There are many entries in the trailhead log at my secret spot, none of them showing anyone intending to spend the night. Did the Prius driver not sign the log, or is he on a multiday trip that was supposed to have lasted only a few hours? No way to know.
I look at my watch; time my trip to this nearby lake, 38 minutes to hike from civilization to wilderness. Well, sort of wilderness. This is a chosen destination for many day hikers and overnight campers as well. Nevertheless, it is a world away from Fresno. Cool breezes blow, trout are seen rising and cruising the shallows, bird song replaces traffic noise, and a granite monolith rises nearby. I quickly rig up my rod, and begin circling the lake, casting here and there. I soon realize I am not only the predator but prey as well as I enter a swampy side of the lake and stir up the hungry mosquitoes. A quick trip back to my pack, a few sprays of Deet, and I'm back in business.
A school of trout circle, dorsals out of the water. They are like miniature sharks, happily inhaling some unseen and unknown unfortunate insect, so I toss out my offering, only to be rejected. Whatever they are after it must not look like what I have. I try casting to another spot, and a trout darts across ten feet of water to inhale my phony insect. It puts on a spectacular display of aerobatics, identifying it as a rainbow. This fish is not large, but it is fat, healthy, and strong. Evidently, there is plenty of trout fare available here.

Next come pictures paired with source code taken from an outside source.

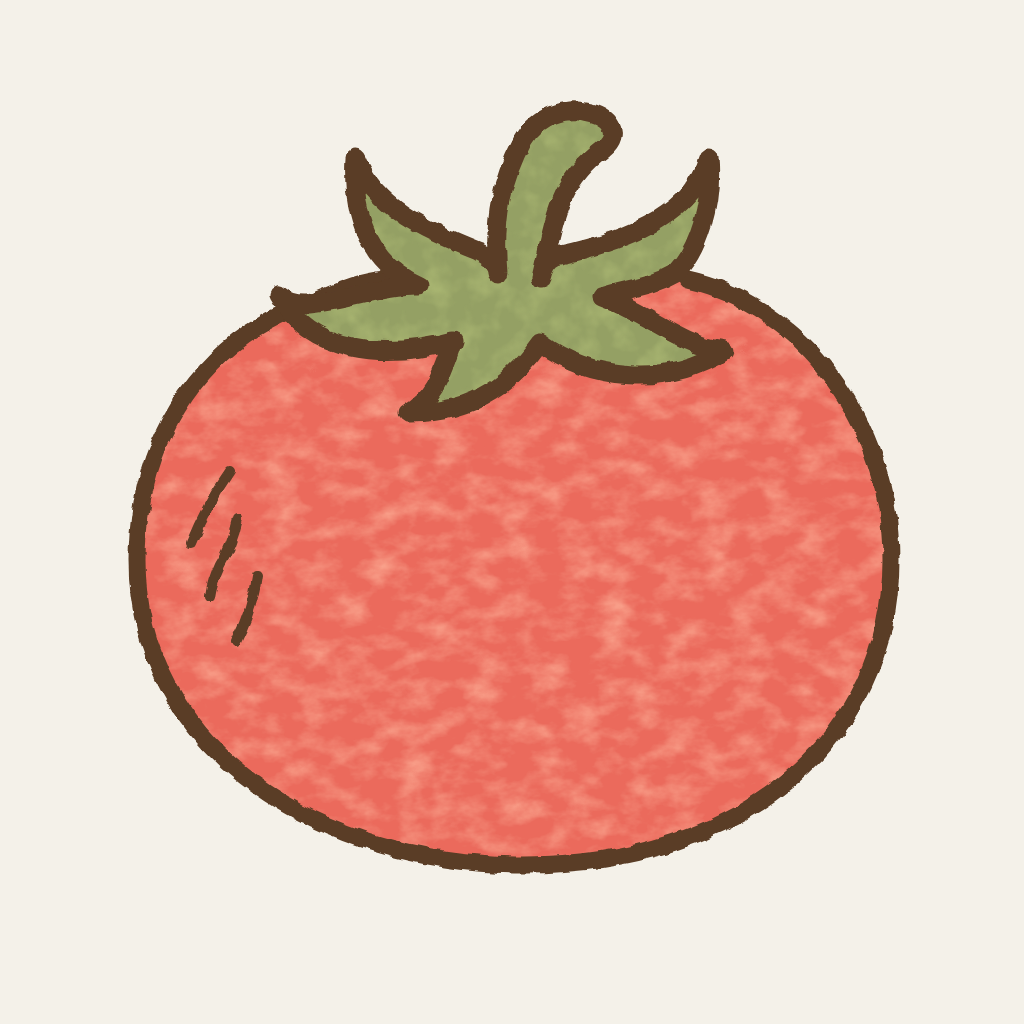
<!DOCTYPE html>
<html lang="en">
<head>
<meta charset="utf-8">
<title>Tomato</title>
<style>
:root {
  --paper: #f4f1e9;
  --ink: #5a3d26;
  --skin: #eb6a5c;
  --leaf: #94a064;
}
html, body { margin: 0; background: var(--paper); overflow: hidden; }
svg { display: block; width: 1024px; height: 1024px; }
.skin { fill: var(--skin); }
.leaf { fill: var(--leaf); }
.ink { fill: none; stroke: var(--ink); stroke-width: 17; stroke-linecap: round; stroke-linejoin: round; }
.ink-calyx { stroke-width: 19; }
.ink-mark { stroke-width: 10; }
</style>
</head>
<body>
<svg viewBox="0 0 1024 1024" role="img" aria-label="Hand-drawn red tomato with a green stem">
  <defs>
    <path id="body" d="M385 279C350 282 325 299 288 311C195 352 137 445 137 560C137 750 320 865 525 865C740 865 891 740 891 560C891 420 800 305 688 280"/>
    <path id="calyx" d="M498 274C493 215 502 180 523 140C538 114 568 108 585 112C611 116 621 134 604 148C558 183 556 215 541 278Q545 260 556 256C640 238 693 210 709 158C713 205 698 250 676 273C650 288 625 289 602 297C645 312 680 345 724 351C665 388 590 380 540 343C515 378 478 414 408 413C437 396 442 370 453 341C385 360 309 353 279 295Q290 305 309 304C350 300 385 285 420 286C365 262 352 210 355 158C375 208 425 230 478 251Q498 260 498 274Z"/>
    <filter id="rough-edge" x="0" y="0" width="1024" height="1024" filterUnits="userSpaceOnUse">
      <feTurbulence type="fractalNoise" baseFrequency=".07" numOctaves="2" seed="4" result="noise"/>
      <feDisplacementMap in="SourceGraphic" in2="noise" scale="6" xChannelSelector="R" yChannelSelector="G"/>
    </filter>
    <filter id="crayon-grain" x="0" y="0" width="1024" height="1024" filterUnits="userSpaceOnUse" color-interpolation-filters="sRGB">
      <feTurbulence type="fractalNoise" baseFrequency=".03 .05" numOctaves="4" seed="9"/>
      <feColorMatrix values="0 0 0 0 1  0 0 0 0 .72  0 0 0 0 .62  1.3 0 0 0 -.52" result="grain"/>
      <feComposite in="grain" in2="SourceAlpha" operator="in" result="mottle"/>
      <feMerge>
        <feMergeNode in="SourceGraphic"/>
        <feMergeNode in="mottle"/>
      </feMerge>
    </filter>
    <filter id="leaf-grain" x="0" y="0" width="1024" height="1024" filterUnits="userSpaceOnUse" color-interpolation-filters="sRGB">
      <feTurbulence type="fractalNoise" baseFrequency=".04" numOctaves="3" seed="2"/>
      <feColorMatrix values="0 0 0 0 .75  0 0 0 0 .8  0 0 0 0 .5  1 0 0 0 -.4" result="grain"/>
      <feComposite in="grain" in2="SourceAlpha" operator="in" result="mottle"/>
      <feMerge>
        <feMergeNode in="SourceGraphic"/>
        <feMergeNode in="mottle"/>
      </feMerge>
    </filter>
  </defs>

  <g id="tomato-body">
    <use href="#body" class="skin" filter="url(#crayon-grain)"/>
    <g filter="url(#rough-edge)">
      <use href="#body" class="ink"/>
      <path class="ink ink-mark" d="M230 471Q207 504 191 543M238 519Q232 546 220 565Q212 582 210 597M257 576Q253 608 236 642"/>
    </g>
  </g>

  <g id="stem-and-leaves">
    <use href="#calyx" class="leaf" filter="url(#leaf-grain)"/>
    <use href="#calyx" class="ink ink-calyx" filter="url(#rough-edge)"/>
  </g>
</svg>
</body>
</html>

Soon there is another take, not as enthusiastic but not difficult to detect. This one heads for the bottom of the lake instead of the sky. Brookie, I think and sure enough, a well fed brook trout soon comes to hand, gets admired for a moment, is released and quickly darts away and down, out of sight.
After several strikes, jumps, releases, some at long distance, it's time to think of lunch. A couple of day hikers have taken up residence near my pack, also having lunch.
"We didn't notice it there, didn't mean to intrude."
"That's OK, no problem."
We chat for a while, and then they head back. A tiny black headed bird soon takes their place, also intent on lunch. His favorite fare appears to be dragonflies, and he eats heartily.
A whir of wings, too large to be an insect, too small to be a helicopter, is heard nearby. A brightly colored hummingbird hovers a yard or so over my head, showing off bright iridescent greens and reds. In a second or less, it has decided that my red shirt is not a flower after all, and it disappears into the woods.
At first glance, the High Sierra may appear stark, almost lifeless. It is, after all, covered with snow much of the time. The growing seasons are short, frost and storms are normal, barren granite common, and yet a living jewel that measures its weight in grams and can starve to death in a matter of hours flourishes here.
I made one more trip around the lake, another dozen or so catches and releases, and it's time to head back. A hundred yards down the trail I meet a couple of backpackers, breathing hard under heavy packs.
"Is this the trail to Weaver Lake"?
"Yes, it is. You're almost halfway there." Chagrin at my blatant lie.
"No," I correct myself. "It's about a hundred yards ahead" Laughter. Of course, they knew that all along. Sure they did.
Halfway back, I meet a permanent resident, a marmot standing next to a cleft in the rock regarding me. How close, I wonder, will he let me get before he goes into his safe hiding spot? The answer turns out to be about ten feet, rather close for a creature far from the top of the food chain. Perhaps he has learned that humans are harmless, at least to marmots, and that a few of them will throw food.
Back at my secret trailhead, there is a half dozen or so vehicles. The Prius is gone, presumably driven out by its owner who was not, after all, lost in the Sierra.
Nearby Weaver Lake is a good destination for an easy day hike to a High Sierra lake populated by fat brook and rainbow trout.